Key insights that readers can learn from Jelili Omotola’s experiences are many, but the one that stands out very clearly is the work-to-study program that he launched for students at the University of Lagos. In the area of achievements, it has been said generally that his IGR (Internal Generated Revenue) programs were second to none. By creating UNILAG soap, UNILAG bread, and UNILAG water, his achievements in Law as a doctrinal researcher, his critique of land use also gained wide recognition. He gave his all in his teaching and, above all, was a welfarist. In the book “Jelili Omotola: Memories of My Father,” readers will also gain a deeper understanding of Jelili Omotola’s legal contribution, particularly in the field of Land Law. Jelili Omotola had trained in London for a period of nine years, during which he attended the University of London and bagged his LLB, LLM, BL, and Ph.D. The reader will also glean information regarding his life beyond law and university administration. The reader will also realize the depth and volume of legal research undertaken by Jelili Omotola, which began in 1973 and continued until 2001. For example, there is a book on the New UNILAG, an official documentation of the tenure of Professor Jelili Omotola as the Vice-Chancellor, University of Lagos, 1998.
Question: How do you see the intersection of literature, history, and Pan-Africanism in your book, and why is this connection significant in today’s world?

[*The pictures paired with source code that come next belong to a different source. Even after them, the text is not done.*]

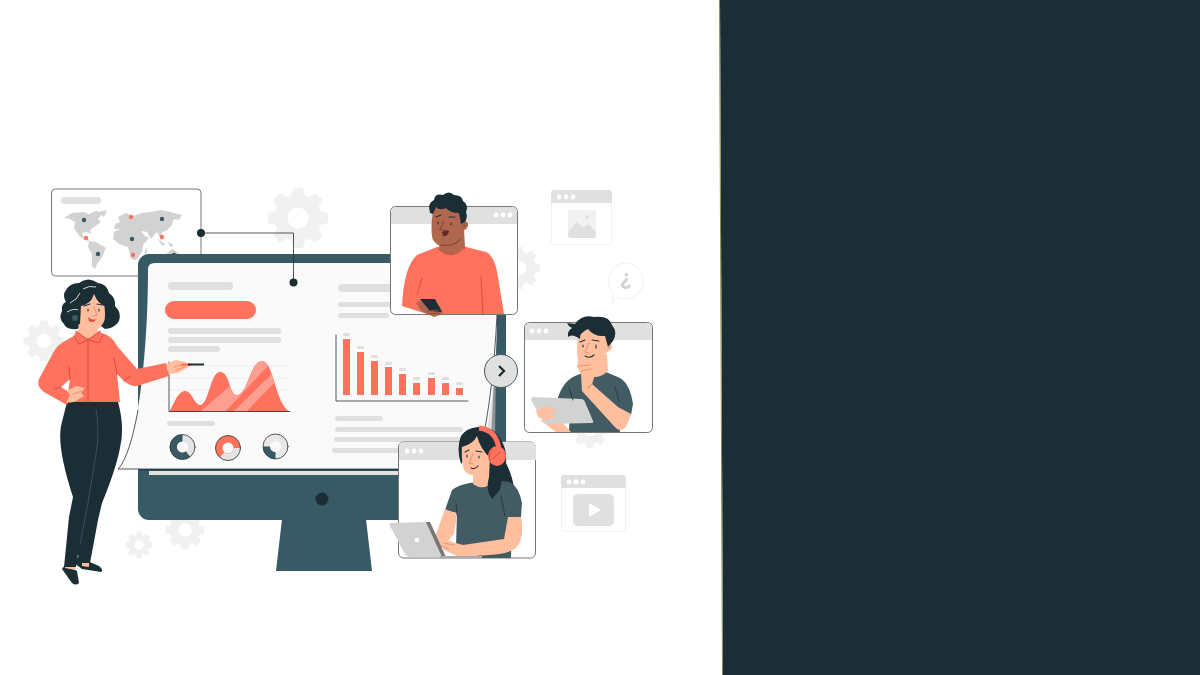
<!DOCTYPE html>
<html lang="en">
<head>
<meta charset="utf-8">
<title>Online presentation</title>
<style>
:root{--night:#1c2e35;--slate:#375a64;--shirt:#435c64;--coral:#ff725e;--coral-dark:#d9503f;--paper:#fafafa;--pale:#f1f1f1;--mist:#e0e0e0;--grey:#d2d2d2;--line:#263238;--skin:#ffbe9d;--skin-shade:#eb996e;--brown:#b16650;--brown-shade:#8a4a3a}
*{margin:0;box-sizing:border-box}
body{width:1200px;height:675px;overflow:hidden;background:#fff}
.slide{position:relative;width:1200px;height:675px;overflow:hidden}
.panel{position:absolute;inset:0;background:var(--night);clip-path:polygon(720px 0,1200px 0,1200px 675px,723px 675px)}
.scene{position:absolute;inset:0;display:block}
.night{fill:var(--night)}.slate{fill:var(--slate)}.shirt{fill:var(--shirt)}.coral{fill:var(--coral)}.paper{fill:var(--paper)}.pale{fill:var(--pale)}.mist{fill:var(--mist)}.grey{fill:var(--grey)}.white{fill:#fff}
.skin{fill:var(--skin)}.brown{fill:var(--brown)}
.ink{fill:none;stroke:var(--line);stroke-width:.8;stroke-linecap:round;stroke-linejoin:round}
.face{fill:none;stroke:var(--line);stroke-width:1.1;stroke-linecap:round}
.frame{fill:#fff;stroke:#777;stroke-width:1}
.fold{fill:none;stroke:var(--coral-dark);stroke-width:1;stroke-linecap:round}
.nose{fill:none;stroke:var(--skin-shade);stroke-width:1.2;stroke-linecap:round}
.ask{font:700 21px Inter,"Open Sans",sans-serif;fill:var(--grey);text-anchor:middle}
</style>
</head>
<body>
<main class="slide">
<div class="panel"></div>
<svg class="scene" width="1200" height="675" viewBox="0 0 1200 675" role="img" aria-label="A presenter points at charts on a large monitor while three people join by video call">
<defs>
<g id="gear"><circle r="17" fill="none" stroke="#f1f1f1" stroke-width="13"/><g id="teeth" fill="#f1f1f1"><path id="tooth" d="M-7-22-5-30H5L7-22Z"/><use href="#tooth" transform="rotate(45)"/><use href="#tooth" transform="rotate(90)"/><use href="#tooth" transform="rotate(135)"/></g><use href="#teeth" transform="rotate(180)"/></g>
<g id="dots"><circle r="2.4"/><circle cx="7" r="2.4"/><circle cx="14" r="2.4"/></g>
<clipPath id="waves"><path id="wave" d="M169 412C175 402 178 391 185 391S194 404 200 405C209 405 210 372 220 372S229 395 237 395C248 395 250 361 262 361S275 404 290 412Z"/></clipPath>
<linearGradient id="ground"><stop stop-color="#455a64" stop-opacity=".3"/><stop offset=".1" stop-color="#455a64"/><stop offset=".85" stop-color="#455a64"/><stop offset="1" stop-color="#455a64" stop-opacity=".1"/></linearGradient>
</defs>

<path d="M719.5 0 722.5 675" stroke="#8b8a4c" stroke-width="1"/>

<g id="background-gears">
<use href="#gear" x="298" y="218"/>
<use href="#gear" transform="translate(519 268) scale(.7)"/>
<use href="#gear" transform="translate(44 341) scale(.68)"/>
<use href="#gear" transform="translate(185 530) scale(.64)"/>
<use href="#gear" transform="translate(139 545) scale(.45)"/>
<use href="#gear" transform="translate(590 430) scale(.6)"/>
</g>

<g id="background-windows">
<rect x="551.5" y="190.5" width="60" height="54" rx="3" fill="#fff" stroke="#f1f1f1"/>
<path class="mist" d="M551 203V193Q551 190 554 190H609Q612 190 612 193V203Z"/>
<use href="#dots" x="559" y="197" class="white"/>
<rect x="568" y="210" width="28" height="28" rx="3" class="pale"/>
<path class="mist" d="M568 232 577 222 583 228 588 224 596 232V235Q596 238 593 238H571Q568 238 568 235Z"/><circle cx="587" cy="217" r="2" class="mist"/>
<path d="M625 263A18 18 0 1 1 617 297L612 305 613 293A18 18 0 0 1 625 263Z" fill="#fff" stroke="#f1f1f1"/>
<text class="ask" x="626" y="285">¿</text>
<rect x="561.5" y="475.5" width="64" height="56" rx="3" fill="#fff" stroke="#f1f1f1"/>
<path class="mist" d="M561 488V478Q561 475 564 475H623Q626 475 626 478V488Z"/>
<use href="#dots" x="569" y="482" class="white"/>
<rect x="573" y="494" width="41" height="32" rx="5" class="mist"/><path class="white" d="M589 503 601 510 589 517Z"/>
</g>

<path d="M40 571H638" stroke="url(#ground)" stroke-width="1.2"/>

<g id="map-card">
<rect class="frame" x="51.500" y="189" width="149.500" height="87" rx="4"/>
<rect x="61" y="197" width="40" height="7" rx="3.500" class="mist"/>
<path class="grey" d="M64 218 72 213 84 212 89 214 96 211 103 213 98 219 101 222 94 227 90 230 91 234 87 232 82 233 84 238 90 240 88 241 80 237 74 228 75 222 70 219ZM89 241 96 242 106 248 102 257 97 264 95 269 92 266 92 254 88 247ZM99 212 107 210 104 217ZM115 224 120 222 118 217 126 213 133 216 142 213 151 212 161 210 170 212 182 215 179 220 174 219 171 226 166 231 162 232 161 240 157 232 151 239 147 232 141 231 145 236 149 238 143 245 142 252 136 260 131 259 128 247 119 244 113 239 114 232 120 229 114 229ZM145 250 148 248 145 257ZM158 239 165 244 162 246ZM168 242 174 245 170 247ZM165 255 172 249 180 254 179 262 168 260Z"/>
<g class="slate"><circle cx="84" cy="220" r="2.200"/><circle cx="162" cy="219" r="2.200"/><circle cx="132" cy="239" r="2.200"/><circle cx="98" cy="254" r="2.200"/><circle cx="174" cy="255" r="2.200"/></g>
<g class="coral"><circle cx="131" cy="217" r="2.200"/><circle cx="86" cy="238" r="2.200"/><circle cx="162" cy="237" r="2.200"/><circle cx="133" cy="255" r="2.200"/></g>
</g>

<g id="monitor">
<path class="slate" d="M282 519H366L372 571H276Z"/>
<rect class="slate" x="138" y="254" width="368" height="266" rx="11"/>
<path d="M139 470H506" stroke="#284850" stroke-width="1.500"/>
<circle class="night" cx="322" cy="499" r="6.500"/>
<path d="M149 471H492V475H149Z" class="mist"/>
<path d="M480 440 497 290 495 440Z" fill="#8f9494"/>
<path d="M486 440 497 315 491 440Z" class="mist"/>
<path class="paper" d="M155 263H494Q497 263 497 267V312C497 360 492 420 478 469H119C136 451 148 360 148 269Q148 263 155 263Z"/>
<path class="ink" d="M138 410C133 438 126 461 118 469H400M497 315C494 372 488 420 481 445"/>
</g>

<g id="left-report">
<rect x="168" y="282" width="65" height="8" rx="4" class="mist"/>
<rect x="165" y="301" width="91" height="18" rx="9" class="coral"/>
<g class="mist"><rect x="168" y="328" width="113" height="6" rx="3"/><rect x="168" y="337" width="113" height="6" rx="3"/><rect x="168" y="346" width="52" height="6" rx="3"/><rect x="167" y="421" width="48" height="5" rx="2.500"/></g>
<path d="M170 366H287M170 378H287M170 390H287M170 401H287" stroke="#eee"/>
<use href="#wave" class="coral"/>
<g clip-path="url(#waves)" fill="#ff9f92"><path d="M200 412 262 358H275L225 412ZM233 412 276 370 281 376 246 412Z"/></g>
<path class="ink" d="M169 362V411.500H290"/>
<g fill="none" stroke-width="7"><circle cx="182.500" cy="447" r="9" stroke="#e4e4e4"/><path d="M182.500 438A9 9 0 1 0 188 454" stroke="#375a64"/>
<circle cx="228" cy="448" r="9" stroke="#ff725e"/><path d="M237 448A9 9 0 0 1 222 455" stroke="#e4e4e4"/>
<circle cx="275.500" cy="446.500" r="9" stroke="#e8e8e8"/><path d="M266.500 446.500A9 9 0 0 0 275.500 455.500" stroke="#375a64"/></g>
<g class="ink" stroke-width=".5"><circle cx="182.500" cy="447" r="12.500"/><circle cx="228" cy="448" r="12.500"/><circle cx="275.500" cy="446.500" r="12.500"/></g>
</g>

<g id="right-report">
<g class="mist"><rect x="338" y="284" width="70" height="8" rx="4"/><rect x="338" y="302" width="80" height="5" rx="2.500"/><rect x="338" y="313" width="51" height="5" rx="2.500"/>
<rect x="335" y="416" width="48" height="5" rx="2.500"/><rect x="335" y="427" width="128" height="5" rx="2.500"/><rect x="334" y="437" width="128" height="5" rx="2.500"/><rect x="332" y="448" width="100" height="5" rx="2.500"/>
<rect x="343" y="333" width="7" height="3" rx="1"/><rect x="357" y="346" width="7" height="3" rx="1"/><rect x="371" y="355" width="7" height="3" rx="1"/><rect x="385" y="362" width="7" height="3" rx="1"/><rect x="399" y="368" width="7" height="3" rx="1"/><rect x="413" y="377" width="7" height="3" rx="1"/><rect x="428" y="372" width="7" height="3" rx="1"/><rect x="442" y="377" width="7" height="3" rx="1"/><rect x="456" y="382" width="7" height="3" rx="1"/></g>
<path class="coral" d="M343 339H350V395H343ZM357 352H364V395H357ZM371 361H378V395H371ZM385 367H392V395H385ZM399 374H406V395H399ZM413 383H420V395H413ZM428 378H435V395H428ZM442 383H449V395H442ZM456 388H463V395H456Z"/>
<path class="ink" d="M336 335V401H468"/>
</g>

<g id="map-link"><path class="ink" d="M201 233H293.500V282"/><circle class="night" cx="201" cy="233" r="4"/><circle class="night" cx="293.500" cy="282.500" r="4"/></g>

<g id="call-phone">
<rect class="frame" x="390.500" y="206.500" width="127" height="108" rx="5"/>
<path class="mist" d="M391 224V212Q391 207 396 207H512Q517 207 517 212V224Z"/><use href="#dots" x="496" y="215" class="white"/>
<path class="coral" d="M417 255 437 247H466L486 252Q495 256 498 277L504 314H427L402 306Q404 266 417 255Z"/>
<path class="brown" d="M440 234 439 249Q450 261 465 247L464 230Z"/>
<path class="brown" d="M433 211Q430 232 433 240 440 250 452 245 461 240 462 231 469 229 468 223 465 220 463 222L464 205H437Z"/>
<path class="night" d="M430 213Q427 203 434 200 435 193 443 195 449 190 454 195 462 195 463 201 469 205 466 212 468 217 465 222L461 224 459 213Q450 213 446 208 439 211 436 207L433 214Z"/>
<path class="face" d="M436 217 441 215M449 217 455 217M438 222V224M451 223V225"/><path d="M444 221 440 230 445 230" fill="none" stroke="#8a4a3a" stroke-width="1.200"/><path d="M442 232Q446 229 449 231 448 237 443 236Z" fill="#5e2a25"/><path d="M462 226 466 225" stroke="#8a4a3a"/><path d="M441 245Q455 247 460 239" fill="none" stroke="#8a4a3a" stroke-width="1.300"/>
<path class="fold" d="M438 249Q451 262 466 247M422 278 417 295M481 277 483 314M427 314 424 306"/>
<path class="brown" d="M416 303 424 299 440 306 443 314 434 317 421 311Z"/>
<path class="night" d="M420 299 435 299 442 312 430 311Z"/>
<path d="M427 311 438 310M430 314 440 313" stroke="#8a4a3a"/>
</g>

<g id="call-tablet">
<rect class="frame" x="524.500" y="322.500" width="128" height="110" rx="5"/>
<path class="mist" d="M525 340V328Q525 323 530 323H647Q652 323 652 328V340Z"/><use href="#dots" x="532" y="331" class="white"/>
<path class="shirt" d="M557 400Q563 381 575 376L585 372H606L620 378Q630 384 633 404L631 415 618 413 620 432H569L570 402Z"/>
<path class="skin" d="M583 362 584 373Q596 382 608 371L607 354Z"/>
<path class="skin" d="M578 335Q576 350 578 360 583 370 594 367 604 363 606 353 614 350 611 342L608 343 607 331 582 329Z"/>
<path class="night" d="M568 337Q567 331 572 328 568 326 567 323L575 324Q582 314 594 317 609 315 612 325 618 332 613 341L608 347 605 336Q594 337 588 329 579 333 580 339Q572 333 568 337Z"/>
<path class="face" d="M580 342 585 340M592 340 599 341M583 345V347M596 345V348M585 356Q590 359 594 355"/><path class="nose" d="M589 343 585 352 589 353M608 348 611 347"/>
<path class="skin" d="M578 361 588 361 599 361 598 364 592 367 596 372 592 384 618 407 631 414 627 425Q621 435 613 425L582 391 581 374 577 367Z"/>
<path class="nose" d="M579 366 590 365M581 371 591 369M592 384 588 388"/>
<path class="skin" d="M536 411 544 406 559 410 558 421 546 420 538 417ZM540 420H560L571 432H556Z"/>
<path class="grey" d="M532 397 581 399Q584 399 585 402L593 421Q594 423 591 423L548 424Q545 424 543 421L531 400Z"/>
<path class="skin" d="M537 410 546 406 556 410 556 413 548 413 556 418 546 420 538 416Z"/>
<path class="ink" d="M569 388 573 400M615 387 619 401"/>
</g>

<g id="call-headset">
<rect class="frame" x="398.500" y="442" width="137" height="116" rx="5"/>
<path class="mist" d="M399 460V447Q399 442 404 442H531Q536 442 536 447V460Z"/><use href="#dots" x="407" y="451" class="white"/>
<path class="night" d="M461 436Q466 428 478 427 494 426 501 440 507 449 506 463 513 477 514 489 512 501 497 503 485 499 484 479L470 451 461 464Q456 448 461 436Z"/>
<path class="shirt" d="M452 490Q458 485 470 483L488 480 510 482Q519 487 522 503L521 517 512 518 511 558H482L456 546 457 513 445 510Z"/>
<path class="skin" d="M473 472 473 484Q484 492 493 481L491 462Z"/>
<path class="skin" d="M462 445Q461 462 464 470 470 478 481 474 490 469 493 461L490 438 473 435Z"/>
<path class="night" d="M462 447Q462 433 474 429 489 429 493 444L497 462Q504 476 500 490L492 499Q485 490 489 477L490 458Q480 448 477 436 473 444 462 447Z"/>
<path d="M479 428Q497 430 499 450" fill="none" stroke="#ff725e" stroke-width="5"/><ellipse cx="497" cy="456" rx="9" ry="10" class="coral"/><path class="fold" d="M493 459 500 452M490 461Q488 454 492 449"/>
<path class="face" d="M465 452 469 450M476 451 482 452M467 455V457M479 456V458M471 468Q475 470 478 466"/><path class="nose" d="M473 454 469 463 473 464"/>
<path class="skin" d="M508 517 521 517Q525 538 516 548 508 554 489 555L459 557 444 550 437 540 442 537 452 542 463 545 504 539Z"/>
<path class="skin" d="M445 509 457 514 454 534 444 545 434 540Z"/>
<path class="nose" d="M439 545 449 549M444 543 454 545"/>
<path class="ink" d="M501 496 505 516M457 515 456 504"/>
<path class="grey" d="M391 523 428 522 445 557H411Q406 557 404 552L390 526Q389 523 391 523Z"/><path d="M426 522 430 522 446 557H442Z" fill="#777"/><path d="M440 556H482V558H440Z" fill="#aaa"/><circle cx="417" cy="540" r="2.300" class="white"/>
</g>

<g id="next-button"><circle cx="501" cy="371" r="16.500" fill="#e0e0e0" stroke="#455a64"/><path d="M499 366 504 371 499 376" fill="none" stroke="#1c2e35" stroke-width="2.300"/></g>

<g id="presenter">
<path class="night" d="M78 557 99 566Q104 570 101 572L82 569 74 563ZM65 565 77 571 79 583Q76 586 72 583L62 569Z"/>
<path class="skin" d="M67 558H76L75 570 65 568ZM82 558H89L89 567 82 566Z"/>
<path class="night" d="M67 402H118Q125 427 120 448 116 469 102 503L98 520 90 563H79L78 554 76 567H64L69 517 73 497Q57 448 61 426Z"/>
<path d="M96 409Q100 430 96 454L88 503 80 544" fill="none" stroke="#3c5058"/>
<path class="coral" d="M65 341 79 333H101Q112 335 117 346L137 369 166 363 169 376 137 386Q131 387 124 381L117 374 120 402H67L70 379 61 387 72 394 67 405 44 392Q36 386 39 379L53 353Q58 344 65 341Z"/>
<path class="skin" d="M67 391 76 386 85 388 81 393 84 396 74 402 66 403 70 395ZM166 364 176 360 185 362 191 365 185 369 178 373 169 374Z"/>
<path class="fold" d="M88 340 88 402M69 367 70 380M117 374 114 358M61 387 55 389M124 381 131 376"/>
<path class="night" d="M66 290Q70 283 79 283 88 276 98 283 107 284 109 293 116 298 115 306 122 313 119 321 115 328 105 329L96 322 77 329Q66 330 64 324 58 319 62 311 61 304 66 302 62 295 66 290Z"/>
<path class="skin" d="M79 319 78 333Q87 343 98 333L96 321Z"/>
<path class="skin" d="M80 300Q77 318 80 325 85 333 96 330 106 325 105 313L104 299 92 292Z"/>
<path class="night" d="M75 305Q77 293 91 289 106 294 106 307 98 304 94 294 91 304 81 306L80 324 72 325Z"/>
<circle cx="75" cy="318" r="3" class="slate"/>
<path d="M70 303Q77 300 80 293M67 312Q74 308 78 310M83 289Q89 285 96 287" fill="none" stroke="#fff" stroke-width=".8"/>
<path class="face" d="M84 306 90 304M97 304 102 305M88 309V311M99 309V311"/><path class="nose" d="M94 307 97 315 93 316"/><path d="M88 317Q92 321 97 319 93 324 89 321Z" fill="#d9503f"/>
<path class="coral" d="M76 331 88 340 78 344 74 336ZM100 331 88 340 99 343 103 335Z"/>
<path class="fold" d="M76 331 88 340 79 344 74 336M100 331 88 340 99 343 103 335"/>
<path class="nose" d="M174 367 185 364M176 370 185 367M73 394 82 391"/>
<path d="M181 365 191 364.500" stroke="#ff725e" stroke-width="2"/><path d="M188 364.500H204" stroke="#1c2e35" stroke-width="2"/>
</g>
</svg>
</main>
</body>
</html>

The intersection between literature, history, and Pan-Africanism is brought to life in the book. Omotola was obviously a student of literature, which forms a foundation for law and society. In the book, the history of Jelili Omotola is documented, from his Ijebu ancestry to his early years as a student and his development as a lecturer and a professor, and finally as a vice chancellor and post-exit as a vice chancellor. Jelili Omotola’s contributions across Africa exemplify his Pan-Africanist credentials. By making laws relating to land in Gambia and other African countries, he provides remarkable evidence of his achievements on a continental scale. In this regard, Omotola also mirrors Nkrumah, who himself gave some powerful speeches on African unity in countries such as Ethiopia and Morocco in the late 1950s and early 1960s.
Question: Could you share a memorable moment or anecdote from your research or writing process that deepened your appreciation for your father’s legacy and its relevance today?
The research done on my book “Jelili Omotola: Memories of My Father” enabled me to glean many anecdotes that helped deepen my appreciation of my late father’s legacy. For example, my late father spoke profoundly about the need to publish or perish. He had a strong constitution, and oftentimes he would speak about using one qualification to exempt oneself from another. He also believed in the acquisition of many laurels and prizes. I recall when I returned from England to Nigeria, and he told me to get prizes on my way out because my colleagues were toddlers. He always spoke about the fact that he would be happy if all his children, all twelve of us could read the law. I also remember vividly his shouts of “Harare, Harare, Harare” when he returned from Zimbabwe in 1990. Another favorite anecdote which he used often was, ‘I will not give you the feeling that all is well because all may not be well.’
The online co-presentation of “Jelili Omotola: Memories of My Father” and “Life in the Abrodi” promises to be a compelling tribute to Kwame Nkrumah’s enduring legacy and a celebration of Pan-Africanism, literature, and the rich tapestry of African history. This event is set to inspire a new generation of thinkers and writers committed to the ideals of unity, self-reliance, and academic excellence across the African continent.